● EXERCISE BRIEF:
Copy out all the lines of the data that hold the word "right".
*** DATA SHOWN ***
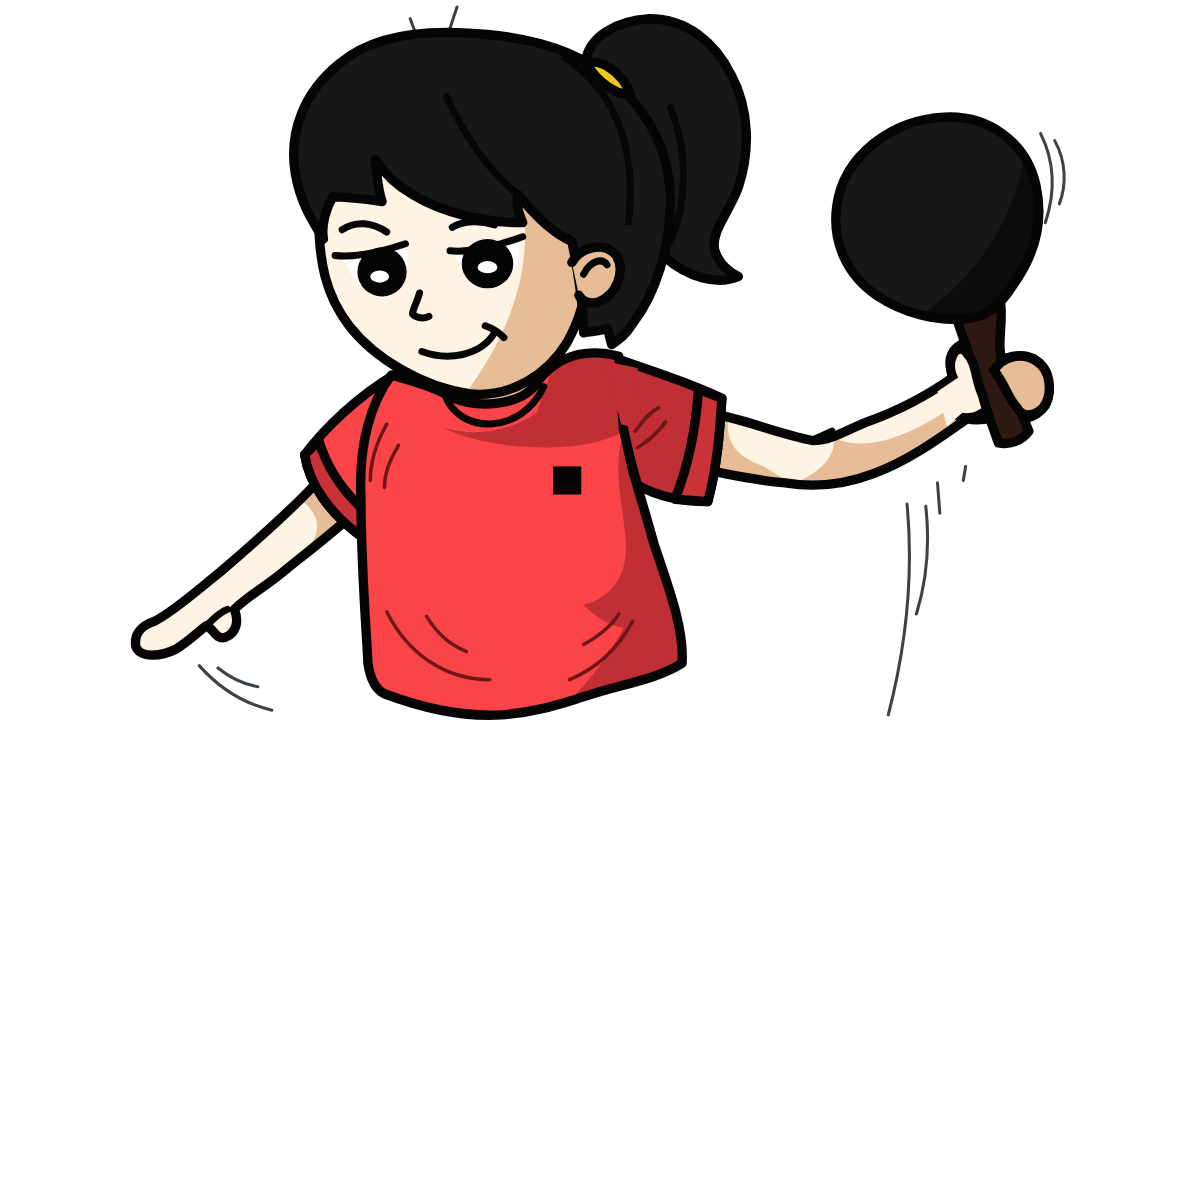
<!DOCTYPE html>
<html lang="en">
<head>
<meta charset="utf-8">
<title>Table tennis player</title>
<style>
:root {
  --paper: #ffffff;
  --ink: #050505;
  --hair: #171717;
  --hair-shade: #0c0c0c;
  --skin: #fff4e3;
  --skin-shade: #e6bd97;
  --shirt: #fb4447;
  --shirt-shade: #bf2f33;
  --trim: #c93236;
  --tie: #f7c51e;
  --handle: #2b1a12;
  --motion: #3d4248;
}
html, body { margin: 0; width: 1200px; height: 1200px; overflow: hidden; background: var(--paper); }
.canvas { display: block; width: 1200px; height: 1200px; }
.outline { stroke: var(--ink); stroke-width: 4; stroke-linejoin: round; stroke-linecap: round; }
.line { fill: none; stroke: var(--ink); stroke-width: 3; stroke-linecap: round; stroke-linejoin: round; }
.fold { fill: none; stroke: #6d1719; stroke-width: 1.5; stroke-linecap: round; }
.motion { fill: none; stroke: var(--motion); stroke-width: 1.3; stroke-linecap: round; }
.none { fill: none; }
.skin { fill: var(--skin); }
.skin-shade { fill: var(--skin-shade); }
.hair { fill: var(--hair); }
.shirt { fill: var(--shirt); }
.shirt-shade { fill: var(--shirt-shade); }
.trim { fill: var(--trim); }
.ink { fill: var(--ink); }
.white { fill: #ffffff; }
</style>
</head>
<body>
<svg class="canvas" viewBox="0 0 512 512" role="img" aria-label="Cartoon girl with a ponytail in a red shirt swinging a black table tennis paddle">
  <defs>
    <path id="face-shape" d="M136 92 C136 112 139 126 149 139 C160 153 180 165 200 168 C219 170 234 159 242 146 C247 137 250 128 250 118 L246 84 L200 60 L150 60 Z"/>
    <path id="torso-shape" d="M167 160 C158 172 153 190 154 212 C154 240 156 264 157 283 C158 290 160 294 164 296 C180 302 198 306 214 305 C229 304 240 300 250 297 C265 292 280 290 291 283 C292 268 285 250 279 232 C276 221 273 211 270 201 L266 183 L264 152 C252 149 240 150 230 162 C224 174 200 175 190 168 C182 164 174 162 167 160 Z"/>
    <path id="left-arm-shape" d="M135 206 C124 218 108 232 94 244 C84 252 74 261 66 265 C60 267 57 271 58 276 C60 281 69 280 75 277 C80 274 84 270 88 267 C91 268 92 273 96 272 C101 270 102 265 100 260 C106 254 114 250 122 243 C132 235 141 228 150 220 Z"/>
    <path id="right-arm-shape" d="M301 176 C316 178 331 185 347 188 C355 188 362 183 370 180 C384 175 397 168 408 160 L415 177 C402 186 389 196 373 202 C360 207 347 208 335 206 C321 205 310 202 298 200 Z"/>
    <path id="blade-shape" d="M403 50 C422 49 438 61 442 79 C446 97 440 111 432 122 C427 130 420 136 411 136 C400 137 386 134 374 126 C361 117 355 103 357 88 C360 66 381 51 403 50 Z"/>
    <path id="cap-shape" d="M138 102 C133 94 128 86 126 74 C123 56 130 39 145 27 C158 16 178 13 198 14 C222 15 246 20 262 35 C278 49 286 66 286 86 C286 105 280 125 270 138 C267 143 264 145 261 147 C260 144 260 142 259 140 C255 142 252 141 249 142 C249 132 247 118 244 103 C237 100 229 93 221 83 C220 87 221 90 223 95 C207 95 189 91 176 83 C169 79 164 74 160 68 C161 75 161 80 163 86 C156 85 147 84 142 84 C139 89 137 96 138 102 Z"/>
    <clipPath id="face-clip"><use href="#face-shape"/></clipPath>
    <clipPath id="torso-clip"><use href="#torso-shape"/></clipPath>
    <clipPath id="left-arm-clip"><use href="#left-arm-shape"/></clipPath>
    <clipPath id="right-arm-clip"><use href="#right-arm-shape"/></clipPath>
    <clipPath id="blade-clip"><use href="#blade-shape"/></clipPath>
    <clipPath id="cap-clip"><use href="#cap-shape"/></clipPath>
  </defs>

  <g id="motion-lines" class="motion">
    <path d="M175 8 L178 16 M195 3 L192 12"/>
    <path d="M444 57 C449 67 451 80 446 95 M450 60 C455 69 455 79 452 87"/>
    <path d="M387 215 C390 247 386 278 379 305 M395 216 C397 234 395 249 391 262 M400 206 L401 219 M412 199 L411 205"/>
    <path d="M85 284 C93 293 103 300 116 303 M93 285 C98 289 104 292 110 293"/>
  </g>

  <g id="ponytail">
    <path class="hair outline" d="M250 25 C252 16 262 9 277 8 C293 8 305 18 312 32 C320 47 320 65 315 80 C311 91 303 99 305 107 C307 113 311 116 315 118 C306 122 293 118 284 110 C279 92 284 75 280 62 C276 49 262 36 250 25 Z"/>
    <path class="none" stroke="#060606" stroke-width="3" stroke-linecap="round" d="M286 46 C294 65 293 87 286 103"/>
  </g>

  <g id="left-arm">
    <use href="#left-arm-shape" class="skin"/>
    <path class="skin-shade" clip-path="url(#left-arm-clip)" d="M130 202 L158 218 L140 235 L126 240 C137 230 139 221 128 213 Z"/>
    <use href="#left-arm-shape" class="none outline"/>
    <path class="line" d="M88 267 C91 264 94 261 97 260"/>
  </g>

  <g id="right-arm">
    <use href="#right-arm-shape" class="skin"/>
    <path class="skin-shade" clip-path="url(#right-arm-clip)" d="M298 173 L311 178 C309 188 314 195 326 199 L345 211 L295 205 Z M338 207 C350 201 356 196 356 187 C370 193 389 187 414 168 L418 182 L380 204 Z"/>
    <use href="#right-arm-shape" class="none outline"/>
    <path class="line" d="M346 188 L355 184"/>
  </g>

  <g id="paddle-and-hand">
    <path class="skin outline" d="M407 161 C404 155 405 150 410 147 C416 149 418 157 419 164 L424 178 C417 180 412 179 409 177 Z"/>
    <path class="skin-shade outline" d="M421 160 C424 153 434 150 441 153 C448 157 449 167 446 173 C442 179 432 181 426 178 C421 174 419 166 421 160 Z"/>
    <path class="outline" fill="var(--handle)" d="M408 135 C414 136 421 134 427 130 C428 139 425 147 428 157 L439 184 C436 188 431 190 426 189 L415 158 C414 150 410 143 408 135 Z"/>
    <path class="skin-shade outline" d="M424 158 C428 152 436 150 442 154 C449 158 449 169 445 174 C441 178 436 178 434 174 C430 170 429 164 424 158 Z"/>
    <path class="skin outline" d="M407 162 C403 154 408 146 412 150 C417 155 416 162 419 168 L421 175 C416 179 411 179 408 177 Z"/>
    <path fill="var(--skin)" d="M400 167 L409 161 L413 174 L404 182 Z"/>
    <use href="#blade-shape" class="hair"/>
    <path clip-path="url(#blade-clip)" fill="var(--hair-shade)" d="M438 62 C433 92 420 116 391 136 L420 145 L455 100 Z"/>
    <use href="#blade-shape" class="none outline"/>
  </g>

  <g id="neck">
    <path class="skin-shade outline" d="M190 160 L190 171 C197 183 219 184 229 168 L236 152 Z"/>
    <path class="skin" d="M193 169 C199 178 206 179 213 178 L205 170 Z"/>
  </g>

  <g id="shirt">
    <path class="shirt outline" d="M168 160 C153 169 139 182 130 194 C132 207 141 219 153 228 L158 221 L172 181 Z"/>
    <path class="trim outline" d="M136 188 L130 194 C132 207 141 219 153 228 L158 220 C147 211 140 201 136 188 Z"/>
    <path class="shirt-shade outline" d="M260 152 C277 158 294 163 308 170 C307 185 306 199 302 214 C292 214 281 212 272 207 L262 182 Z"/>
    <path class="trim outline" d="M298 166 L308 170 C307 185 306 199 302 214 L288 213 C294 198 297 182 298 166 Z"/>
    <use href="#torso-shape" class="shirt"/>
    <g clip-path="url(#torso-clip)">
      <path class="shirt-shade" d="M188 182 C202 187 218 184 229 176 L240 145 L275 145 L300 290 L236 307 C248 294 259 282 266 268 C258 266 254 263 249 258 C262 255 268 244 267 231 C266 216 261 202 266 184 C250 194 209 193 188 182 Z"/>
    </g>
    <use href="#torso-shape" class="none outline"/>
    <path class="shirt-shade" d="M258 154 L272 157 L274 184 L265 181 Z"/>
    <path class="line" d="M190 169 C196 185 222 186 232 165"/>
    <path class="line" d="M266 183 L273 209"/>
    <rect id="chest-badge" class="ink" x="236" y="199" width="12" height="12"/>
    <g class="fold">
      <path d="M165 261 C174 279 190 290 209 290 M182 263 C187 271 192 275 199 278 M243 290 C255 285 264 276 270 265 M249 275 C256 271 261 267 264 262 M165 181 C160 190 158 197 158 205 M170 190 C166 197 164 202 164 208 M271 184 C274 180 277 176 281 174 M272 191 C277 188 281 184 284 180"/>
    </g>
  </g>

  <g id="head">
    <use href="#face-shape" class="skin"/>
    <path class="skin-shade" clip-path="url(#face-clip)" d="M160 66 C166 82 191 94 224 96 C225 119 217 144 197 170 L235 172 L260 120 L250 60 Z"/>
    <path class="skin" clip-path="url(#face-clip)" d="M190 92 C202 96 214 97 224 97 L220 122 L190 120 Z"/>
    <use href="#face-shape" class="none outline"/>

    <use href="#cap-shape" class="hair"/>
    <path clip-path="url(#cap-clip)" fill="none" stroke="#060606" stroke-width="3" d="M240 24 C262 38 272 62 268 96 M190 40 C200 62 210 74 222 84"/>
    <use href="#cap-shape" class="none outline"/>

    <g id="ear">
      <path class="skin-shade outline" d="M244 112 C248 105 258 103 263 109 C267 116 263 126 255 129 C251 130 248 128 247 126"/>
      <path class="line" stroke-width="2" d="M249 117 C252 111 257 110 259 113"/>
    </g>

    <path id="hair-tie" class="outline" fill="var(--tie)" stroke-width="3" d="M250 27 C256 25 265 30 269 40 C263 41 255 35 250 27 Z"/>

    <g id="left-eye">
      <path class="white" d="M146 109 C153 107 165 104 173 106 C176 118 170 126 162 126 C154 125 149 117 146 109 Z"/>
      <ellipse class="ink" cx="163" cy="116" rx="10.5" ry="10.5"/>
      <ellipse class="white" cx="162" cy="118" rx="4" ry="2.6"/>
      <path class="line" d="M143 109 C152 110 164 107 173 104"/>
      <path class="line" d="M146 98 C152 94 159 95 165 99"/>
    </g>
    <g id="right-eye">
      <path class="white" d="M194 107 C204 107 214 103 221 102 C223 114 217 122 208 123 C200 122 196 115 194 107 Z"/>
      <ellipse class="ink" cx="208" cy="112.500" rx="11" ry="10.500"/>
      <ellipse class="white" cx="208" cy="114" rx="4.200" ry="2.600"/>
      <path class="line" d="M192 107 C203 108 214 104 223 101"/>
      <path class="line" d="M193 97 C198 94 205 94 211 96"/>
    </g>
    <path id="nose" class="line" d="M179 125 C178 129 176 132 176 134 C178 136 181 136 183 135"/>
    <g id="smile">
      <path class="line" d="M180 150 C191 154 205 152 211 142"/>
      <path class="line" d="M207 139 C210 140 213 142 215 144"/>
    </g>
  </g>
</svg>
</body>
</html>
*** End of DATA SHOWN ***
● OUTPUT:
    <path id="right-arm-shape" d="M301 176 C316 178 331 185 347 188 C355 188 362 183 370 180 C384 175 397 168 408 160 L415 177 C402 186 389 196 373 202 C360 207 347 208 335 206 C321 205 310 202 298 200 Z"/>
    <clipPath id="right-arm-clip"><use href="#right-arm-shape"/></clipPath>
  <g id="right-arm">
    <use href="#right-arm-shape" class="skin"/>
    <path class="skin-shade" clip-path="url(#right-arm-clip)" d="M298 173 L311 178 C309 188 314 195 326 199 L345 211 L295 205 Z M338 207 C350 201 356 196 356 187 C370 193 389 187 414 168 L418 182 L380 204 Z"/>
    <use href="#right-arm-shape" class="none outline"/>
    <g id="right-eye">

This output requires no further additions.